– a study compared the beans vs sinemet on single dose and found slow absorption, lower peak and longer duration of beans based levodopa. No added benefit was noted.
- Baanisteriopsis Caapi – another ayurvedic treatment. contains harmine and harmaline. – both compounds shown to be MAO Inhibitors. but no human studies.
- Ginkgo biloba – animal studies showing neuroprotection (MPTP models). – No PD studies.
- Co-Q 10: – large NIH trial stopped due to futility (inability to show benefit even if the trial was completed).
- Glutathione: – Small RCT showed no benefit of IV glutathione.
- Vitamin E: – No benefit (DATATOP study)
- Coconut oil and others: No data available.
- Cannabis: – Smoking cannabis has same risks as smoking tobacco and oral formulation would be preferable. – Cannabinoid Receptor CB1 is highly expressed in basal ganglia and has inhibitory effect on dopaminergic pathway. Thus agonist may potentially reduce tremor and dyskinesias while antagonist may improve akinesia. – There are over 60 psychoactive compounds in cannabis including CB1 agonists and antagonists.

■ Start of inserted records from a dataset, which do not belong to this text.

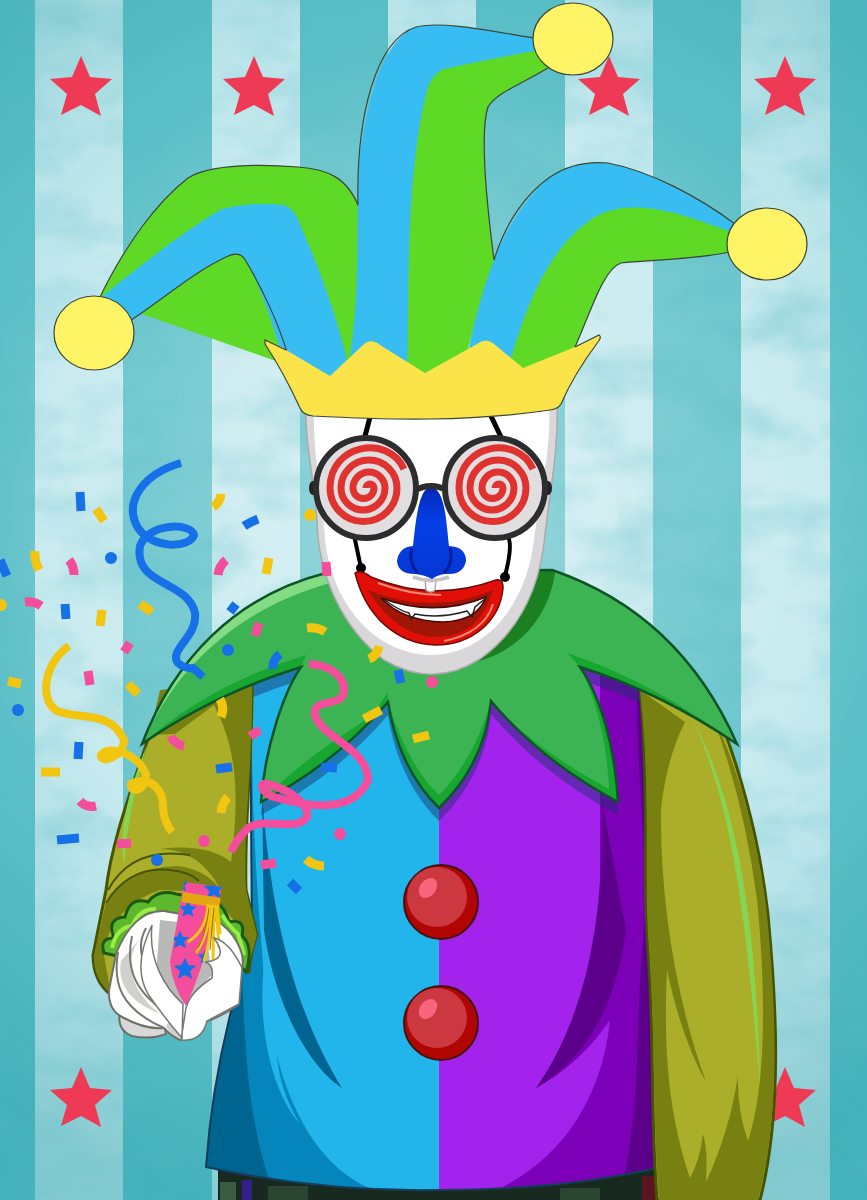
<!DOCTYPE html>
<html lang="en">
<head>
<meta charset="utf-8">
<title>Circus clown with confetti popper</title>
<style>
:root{--teal:#5cc0c8;--mist:#c3e9ee;--star:#ef3a55;--sky:#38bdf2;--lime:#5dd926;--pom:#fff466;--gold:#fbe34a;--ink:#3c4636;
--leaf:#3cb454;--leaf-dark:#17a62f;--leaf-line:#0d5426;--blue:#22b5ec;--blue-mid:#0485bb;--blue-dark:#006491;--violet:#a322ec;--violet-mid:#7c00b8;--violet-dark:#5c008c;
--olive:#abae28;--olive-dark:#798012;--olive-line:#465400;--red:#e0332f;--pink:#f34d9c;--yellow:#f2c511;--cobalt:#1670e8}
html,body{margin:0;width:867px;height:1200px;overflow:hidden;background:var(--mist)}
svg{display:block}
.olive-edge{stroke:var(--olive-line);stroke-width:3;stroke-linejoin:round}
.hat-edge{fill:none;stroke:var(--ink);stroke-width:1.2}
.hat-blue{fill:var(--sky)}.hat-green{fill:var(--lime)}
.pompom{fill:var(--pom);stroke:var(--ink);stroke-width:1.2}
.bits{fill:none;stroke-width:9}
.ribbon{fill:none;stroke-width:8}
.hand{fill:#fff;stroke:#6f706c;stroke-width:2;stroke-linejoin:round}
</style>
</head>
<body>
<svg width="867" height="1200" viewBox="0 0 867 1200" role="img" aria-label="Clown in a jester hat firing a confetti popper">
<defs>
<polygon id="star" points="0,-32 9,-11 31,-9 14,6 20,28 0,17 -20,27 -14,6 -31,-9 -9,-11"/>
<radialGradient id="glow" gradientUnits="userSpaceOnUse" cx="430" cy="520" r="720"><stop offset="0" stop-color="#fff" stop-opacity=".38"/><stop offset=".55" stop-color="#fff" stop-opacity=".1"/><stop offset=".7" stop-color="#18959e" stop-opacity=".04"/><stop offset="1" stop-color="#18959e" stop-opacity=".36"/></radialGradient>
<filter id="paper" x="0" y="0" width="100%" height="100%"><feTurbulence type="fractalNoise" baseFrequency=".012 .02" numOctaves="5" seed="8"/><feColorMatrix values="0 0 0 0 .1  0 0 0 0 .5  0 0 0 0 .55  1.6 0 0 0 -.65"/></filter>
<linearGradient id="nose" x2="0" y2="1"><stop offset="0" stop-color="#0527b8"/><stop offset=".4" stop-color="#0540e8"/><stop offset="1" stop-color="#0636d2"/></linearGradient>
<g id="lens">
<circle r="50" fill="#e0dedf" stroke="#2d2d30" stroke-width="6"/>
<path d="M0 0a4 4 0 0 1 8 0a10.500 10.500 0 0 1-21 0a16 16 0 0 1 32 0a22 22 0 0 1-44 0a28 28 0 0 1 56 0a33.500 33.500 0 0 1-67 0C-36-44 22-54 38-19" fill="none" stroke="var(--red)" stroke-width="7"/>
</g>
<g id="button"><circle r="37" fill="#b00500" stroke="#431313" stroke-width="2"/><circle cx="-4" cy="-5" r="30" fill="#cc383f"/><ellipse cx="-13" cy="-14" rx="8" ry="11" transform="rotate(38 -13 -14)" fill="#f8647c"/></g>
<path id="shirt" d="M250 660L252 935Q240 960 236 992Q212 1080 206 1167Q320 1192 438 1190Q560 1190 657 1168L645 660Z"/>
<clipPath id="shirt-clip"><use href="#shirt"/></clipPath>
<path id="collar" d="M326 573C235 596 174 660 142 744Q214 694 301 667C285 690 265 745 261 802Q335 764 388 702C394 742 411 781 439 808C469 779 487 742 491 701Q540 760 618 802C615 748 601 697 580 667Q660 692 737 744C700 660 640 600 552 570Z"/>
<clipPath id="collar-clip"><use href="#collar"/></clipPath>
<path id="face" d="M306 400C304 440 314 478 317 520C318 575 342 628 384 660Q433 689 480 659C519 631 540 588 545 535C550 490 559 450 557 400Z"/>
<clipPath id="face-clip"><use href="#face"/></clipPath>
<path id="popper" d="M184 882L222 887Q207 960 186 1006Q172 985 170 962Z"/>
<clipPath id="popper-clip"><use href="#popper"/></clipPath>
</defs>

<g id="backdrop">
<rect width="867" height="1200" fill="var(--teal)"/>
<path d="M35 0h88v1200h-88zM212 0h88v1200h-88zM388 0h88v1200h-88zM565 0h88v1200h-88zM741 0h89v1200h-89z" fill="var(--mist)"/>
<rect width="867" height="1200" fill="url(#glow)"/>
<rect width="867" height="1200" filter="url(#paper)" opacity=".45"/>
<g fill="var(--star)"><use href="#star" x="81" y="88"/><use href="#star" x="254" y="88"/><use href="#star" x="609" y="88"/><use href="#star" x="785" y="88"/><use href="#star" x="81" y="1099"/><use href="#star" x="785" y="1099"/></g>
</g>

<g id="trousers">
<rect x="218" y="1160" width="445" height="40" fill="#182a20"/>
<path d="M220 1182h16v18h-16z" fill="#3b5c40"/><path d="M242 1180h10v20h-10z" fill="#352089"/><path d="M268 1186h40v14h-40zM560 1188h40v12h-40z" fill="#29442f"/><path d="M642 1176h18v24h-18z" fill="#5a1520"/>
</g>

<g id="torso">
<g clip-path="url(#shirt-clip)">
<rect x="200" y="650" width="239" height="550" fill="var(--blue)"/>
<rect x="439" y="650" width="230" height="550" fill="var(--violet)"/>
<path d="M200 650H252V760Q254 860 262 950C268 1080 310 1170 380 1192H200Z" fill="var(--blue-mid)"/>
<path d="M240 930C246 1040 243 1110 276 1200H200V1000Z" fill="var(--blue-dark)"/>
<path d="M265 958C286 1030 262 1060 300 1124C270 1090 256 1020 265 958Z" fill="var(--blue)"/>
<path d="M262 790C269 900 290 1004 342 1088C302 1062 272 990 264 930Z" fill="var(--blue-dark)"/>
<path d="M600 660V880C596 980 576 1040 536 1088Q580 1064 610 1020C602 1100 560 1162 492 1192H670V650Z" fill="var(--violet-mid)"/>
<path d="M640 650C630 760 652 850 643 940C634 1040 642 1110 619 1200H680V650Z" fill="var(--violet-dark)"/>
<path d="M602 800C604 910 590 1010 536 1088C589 1058 617 1000 626 930Z" fill="var(--violet-dark)"/>
<use href="#collar" y="13" fill="#183268" opacity=".45"/>
</g>
<path d="M250 700L252 935Q236 960 236 992Q212 1080 206 1167Q320 1192 438 1190Q560 1190 657 1168L652 1000" fill="none" stroke="#153c59" stroke-width="2"/>
<use href="#button" x="441" y="902"/><use href="#button" x="441" y="1023"/>
</g>

<g id="right-sleeve">
<path class="olive-edge" fill="var(--olive)" d="M640 685C650 800 642 870 648 950C655 1050 650 1110 657 1200H760C783 1110 776 1000 768 915C760 840 738 760 712 700Z"/>
<path d="M640 690C652 800 643 870 649 950C656 1050 652 1110 659 1200H758C782 1110 775 1000 767 915C759 840 736 760 712 715Q744 800 757 900C767 1000 765 1090 748 1141Q737 1110 738 1075Q730 1130 706 1182Q708 1150 703 1134Q700 1160 690 1178C674 1130 662 1070 667 970Q682 1040 706 1082C676 1000 660 900 661 810Q666 760 685 722Z" fill="var(--olive-dark)"/>
<path d="M690 715C732 790 756 900 760 1085C747 930 733 800 690 715Z" fill="#86d552"/>
</g>

<g id="left-sleeve">
<path class="olive-edge" fill="var(--olive)" d="M160 700C140 770 113 830 106 890L93 955Q93 981 111 995L150 930L249 972Q251 950 257 935L246 890C244 820 253 750 252 680Z"/>
<path d="M252 680C253 770 243 820 246 890L257 935L250 960Q240 915 205 892L160 890Q115 905 103 950L111 994Q93 978 94 955L106 902Q128 868 176 866Q204 868 220 889Q200 850 160 849Q206 843 231 862C242 780 232 740 214 705L175 734L150 735L160 690Z" fill="var(--olive-dark)"/>
<path d="M106 903Q129 866 170 870Q190 872 199 881M108 890Q132 846 190 855" fill="none" stroke="var(--olive-line)" stroke-width="2"/>
<path d="M147 745Q116 820 124 865Q128 810 147 745Z" fill="#86d552"/>
<path d="M104 953Q99 938 114 938Q106 918 125 917Q130 896 148 902Q158 889 176 894L214 900Q226 908 229 922Q246 918 242 936Q254 946 246 972L205 928L150 920L117 956Z" fill="#5eb82b" stroke="#175b14" stroke-width="3"/>
<path d="M112 948Q116 928 132 926Q140 908 156 909M222 915Q230 927 238 934L244 955" fill="none" stroke="#99ed46" stroke-width="4"/>
</g>

<g id="popper-hand">
<path class="hand" d="M120 1010Q116 1030 132 1036Q150 1040 166 1034L160 1000Z" style="fill:#d8d8d6"/>
<path class="hand" d="M116 954C126 928 142 910 164 911L215 920C233 930 246 952 242 968L239 1004Q221 1017 207 1021Q195 1040 180 1040Q170 1035 164 1028Q146 1030 122 1017Q108 1010 109 990Z"/>
<path d="M160 920L156 975L182 1005L212 975L205 925Z" fill="#b9b9b7"/>
<path d="M142 936C122 960 130 990 160 1014C138 1005 116 990 121 961ZM166 1026Q176 1010 181 1008L182 1038Q170 1036 166 1026ZM239 1002Q218 1014 205 1020Q224 1000 238 980Z" fill="#d0d0ce"/>
<path d="M118 952C113 982 119 1008 164 1028M132 936C126 965 132 990 166 1012M146 928C134 950 144 974 174 998" fill="none" stroke="#777874" stroke-width="2"/>
<use href="#popper" fill="var(--pink)"/>
<g clip-path="url(#popper-clip)" fill="var(--cobalt)"><use href="#star" transform="translate(185 969) scale(.36)"/><use href="#star" transform="translate(180 940) scale(.3)"/><use href="#star" transform="translate(214 889) scale(.34)"/><use href="#star" transform="translate(188 909) scale(.28)"/><use href="#star" transform="translate(205 957) scale(.24)"/><use href="#star" transform="translate(181 884) scale(.25)"/></g>
<path d="M182 897L220 903" stroke="#e2a713" stroke-width="10"/>
<path d="M208 904Q207 930 188 942M210 905Q209 935 196 953M212 905Q211 940 204 961M214 905L213 964M216 905L219 948M217 905L220 934" fill="none" stroke="var(--yellow)" stroke-width="3"/>
<path d="M209 908Q206 934 198 948M214 908L210 950" fill="none" stroke="#9a6c0c" stroke-width="1"/>
<path d="M152 925C148 960 165 988 183 1004L182 1038Q166 1020 148 994Q132 966 152 925ZM205 962Q214 964 212 978Q190 992 186 1008L181 1040Q202 1042 207 1021L239 1004L242 968Q230 942 214 938Q230 960 205 962Z" fill="#fff" stroke="#777874" stroke-width="1.500"/>
</g>

<g id="ruff">
<use href="#collar" fill="var(--leaf)"/>
<g clip-path="url(#collar-clip)">
<path d="M142 744Q210 684 306 655L301 667Q215 696 142 750ZM261 805Q286 770 372 716L388 692V712Q340 764 261 805ZM388 702Q408 766 439 795Q474 760 491 701V735L439 814L394 760ZM491 701Q530 746 609 789Q606 720 580 667L567 653Q650 680 737 744L750 750L612 680L625 812L540 765Z" fill="var(--leaf-dark)"/>
<path d="M540 560L555 572C550 614 520 652 474 662Z" fill="#1b801f"/>
<path d="M326 573C235 596 174 660 145 738C180 660 245 607 330 583Z" fill="#83dc83"/>
</g>
<use href="#collar" fill="none" stroke="var(--leaf-line)" stroke-width="2.500"/>
</g>

<g id="head">
<use href="#face" fill="#fff"/>
<g clip-path="url(#face-clip)">
<path d="M300 400H315C310 440 323 500 325 540C332 600 370 651 427 655C490 656 527 600 534 540C540 490 552 450 549 400H570V700H300Z" fill="#d9d7d9"/>
<path d="M364 440L370 417M501 437L490 414" stroke="#000" stroke-width="5"/>
<path d="M354 535L361 568M508 537Q513 545 505 576" fill="none" stroke="#000" stroke-width="4"/>
</g>
<use href="#face" fill="none" stroke="#aaa" stroke-width="1.500"/>
<circle cx="361" cy="568" r="5"/><circle cx="505" cy="577" r="5"/>
<g id="mouth">
<path d="M355 573Q361 569 371 577Q433 603 496 580Q503 578 503 588C500 622 471 645 436 645C397 644 366 617 355 573Z" fill="#e10f08" stroke="#6d0907" stroke-width="1.500"/>
<path d="M368 590Q433 616 493 590C482 625 463 637 435 637C409 636 386 620 368 590Z" fill="#9e1706"/>
<path d="M381 598Q435 618 486 597Q477 621 443 622Q403 621 381 598Z" fill="#fff" stroke="#430505" stroke-width="1.500"/>
<path d="M383 599Q400 611 409 613L411 619L415 614Q440 619 467 611L472 617L475 607L486 598" fill="none" stroke="#222" stroke-width="1.500"/>
<path d="M444 641Q484 633 493 604M378 583Q411 595 441 595" fill="none" stroke="#ff8a74" stroke-width="2"/>
</g>
<path d="M425 579L426 590Q431 594 435 590L436 579" fill="#fff" stroke="#aaa" stroke-width="1.500"/>
<path d="M413 577Q431 584 449 577" fill="none" stroke="#c3c3c8" stroke-width="4"/>
<path d="M431 487C445 489 446 520 449 546Q466 547 466 561Q463 575 447 574Q439 574 432 579Q425 575 415 574Q398 574 397 561Q399 547 413 546C416 518 419 488 431 487Z" fill="url(#nose)"/>
<path d="M412 548Q408 563 418 573M450 548Q454 563 444 573" fill="none" stroke="#05209a" stroke-width="3"/>
</g>

<g id="glasses">
<path d="M414 491Q431 481 448 491" fill="none" stroke="#2d2d30" stroke-width="6"/>
<ellipse cx="313" cy="488" rx="4" ry="7" fill="#222"/><ellipse cx="548" cy="488" rx="4" ry="7" fill="#222"/>
<use href="#lens" x="366" y="488"/><use href="#lens" x="495" y="488"/>
</g>

<g id="jester-hat">
<path class="hat-green" d="M99 299C125 245 157 202 188 178C210 164 260 164 298 167C327 169 348 177 360 210L372 380H330Z"/>
<path class="hat-blue" d="M99 299C140 266 185 230 222 209Q250 202 284 205Q295 209 301 227C322 275 336 315 347 360L340 390H290C282 350 262 287 244 258Q238 251 226 257C190 274 160 302 128 322Z"/>
<path class="hat-edge" d="M99 299C125 245 157 202 188 178C210 164 260 164 298 167C327 169 348 177 360 210M288 355C279 325 262 287 244 258Q238 251 226 257C190 274 160 302 128 322"/>
<path class="hat-blue" d="M469 350C480 275 510 211 550 177Q575 160 608 163C650 171 699 197 735 224L732 240L600 250L515 365L470 380Z"/>
<path class="hat-green" d="M508 370C524 310 548 246 595 217C624 201 662 204 738 235L730 252C690 260 650 260 621 263C603 269 590 314 575 347L560 385H500Z"/>
<path class="hat-edge" d="M494 260C506 221 527 193 550 177Q575 160 608 163C650 171 699 197 735 224M730 252C690 260 650 260 621 263C603 269 590 314 575 347"/>
<path class="hat-blue" d="M344 390C364 296 354 215 360 154C369 89 387 37 416 27C444 20 500 33 540 39V54L450 90L430 390Z"/>
<path class="hat-green" d="M407 390C409 286 406 180 425 99Q429 75 444 69Q490 59 540 50L551 66C519 86 497 92 488 107C479 134 487 206 494 260Q480 296 468 350L455 390Z"/>
<path class="hat-edge" d="M358 205C356 115 376 40 416 27C444 20 500 33 540 39M551 66C519 86 497 92 488 107C479 134 487 206 494 260"/>
<path d="M265 340Q275 343 286 350L330 376L362 346Q370 337 380 345L425 373L477 344Q486 337 494 344L523 368L585 343L599 335Q602 337 598 342Q574 374 561 404Q558 409 550 410C470 422 390 420 313 416Q303 415 300 408Q284 373 265 344Z" fill="var(--gold)"/>
<path class="hat-edge" d="M286 350L265 340V344Q284 373 300 408Q303 415 313 416C390 420 470 422 550 410Q558 409 561 404Q574 374 598 342Q602 337 599 335L575 347"/>
<ellipse class="pompom" cx="94" cy="333" rx="40" ry="37"/><ellipse class="pompom" cx="573" cy="39" rx="40" ry="36"/><ellipse class="pompom" cx="767" cy="244" rx="40" ry="36"/>
</g>

<g id="confetti">
<path class="ribbon" stroke="var(--cobalt)" d="M181 463C146 473 122 500 138 528C153 550 190 548 194 535C191 522 148 523 140 546C133 586 188 580 195 613C198 637 168 650 178 663Q185 669 193 668L203 677"/>
<path class="ribbon" stroke="var(--yellow)" d="M69 646C45 662 38 699 57 711C79 720 111 710 124 740C124 758 99 764 101 755C109 744 139 754 146 775C144 794 129 792 131 784C153 774 164 793 163 808Q164 822 172 832"/>
<path class="ribbon" stroke="var(--pink)" d="M309 664C340 666 351 688 340 699C325 706 313 701 315 716C325 740 367 748 368 780C354 813 310 808 274 797C262 793 258 782 267 784C292 790 309 805 307 817C296 833 266 816 248 828Q236 840 231 852"/>
<path class="bits" stroke="var(--cobalt)" d="M80 492L81 511M244 526Q250 522 258 519M0 560L7 576M65 604L66 619M230 612L236 604M273 669Q272 660 280 654M398 670L401 683M79 742L78 759M216 769L232 767M57 840L79 838M290 882L299 891M321 767L337 768"/>
<path class="bits" stroke="var(--yellow)" d="M96 509L104 521M213 507Q220 503 221 494M35 551Q34 560 39 570M266 574L269 558M100 626L102 610M140 604L152 612M307 628Q318 627 325 632M369 659Q377 656 379 646M8 681L21 684M128 684L138 694M220 699Q225 708 221 717M364 719L381 710M413 739L429 735M41 772L60 772M221 813Q222 803 228 797M306 859Q313 866 324 866"/>
<path class="bits" stroke="var(--pink)" d="M69 560Q74 566 74 575M218 575Q219 566 226 560M25 602Q34 601 41 606M326 562L327 576M255 636L259 623M124 652L130 643M90 685L88 671M171 736Q174 744 184 746M250 736L260 730M80 801Q86 808 96 806M117 844L131 843M261 865L276 863"/>
<g fill="var(--cobalt)"><circle cx="111" cy="558" r="6"/><circle cx="228" cy="650" r="6"/><circle cx="18" cy="710" r="6"/><circle cx="157" cy="860" r="6"/></g>
<g fill="var(--pink)"><circle cx="432" cy="682" r="6"/><circle cx="340" cy="834" r="6"/><circle cx="204" cy="841" r="6"/></g>
<g fill="var(--yellow)"><circle cx="310" cy="515" r="6"/><circle cx="1" cy="605" r="6"/></g>
</g>
</svg>
</body>
</html>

The type and quantity differs between strains of Cannabis plant. – animal study of agonist (THC and Cannabidiol) showed reduced dopamine depletion. – Antagonist Tetra Hydro cannabivarin is under study. – Survey in Czech reported 25% with PD responders have used it and 45% of user reported benefits. – Pilot trial showed significant improvement in motor symptoms and PD related pain 30 min. after smoking.
- Mindfulness: – mindfulness shown improved coping of PD patients. – 8 weeks of Mindfulness based program improves brain grey matter (cuneus and lingual gyrus on left) – RCT on mindfulness based life style program is under way in Australia.
- Massage: – small pilot study of whole body therapeutic massage in PD showed improvement in QOL and self-reported function. – Reflexology (massage based therapy) showed improvement in non-motor symptoms. – Träger therapy (massage based therapy) showed improved evoked stretch response in rigid limbs in PD. – Small RCT showed reduced salivary cortisol levels in PD right after treatment.
- Alexander Technique: (improving posture through feedback) – Small (underpowered) study comparing alexander technique with massage and no treatment. Both
– interventions were better for self-reported symptoms and depression but not any different between each
- Vibration Therapy: – J M Charcot first noticed patient feeling better after train and carriage rides and first tried vibration therapy. – Several studies with whole-body vibration showed improvement in motor symptoms. – Two recent studies used placebo groups with partial blindness and showed no significant improvement over placebo.
- Music Therapy: – A meta-analysis of several music based movement trials showed benefit on several balance measures. – Tango based dance therapy showed positive effect on gait and balance. – Likely involvement of reward system pathway (dopaminergic) – Several trials showed benefit of rhythmic cuing on gait speed, step length and freezing of gait.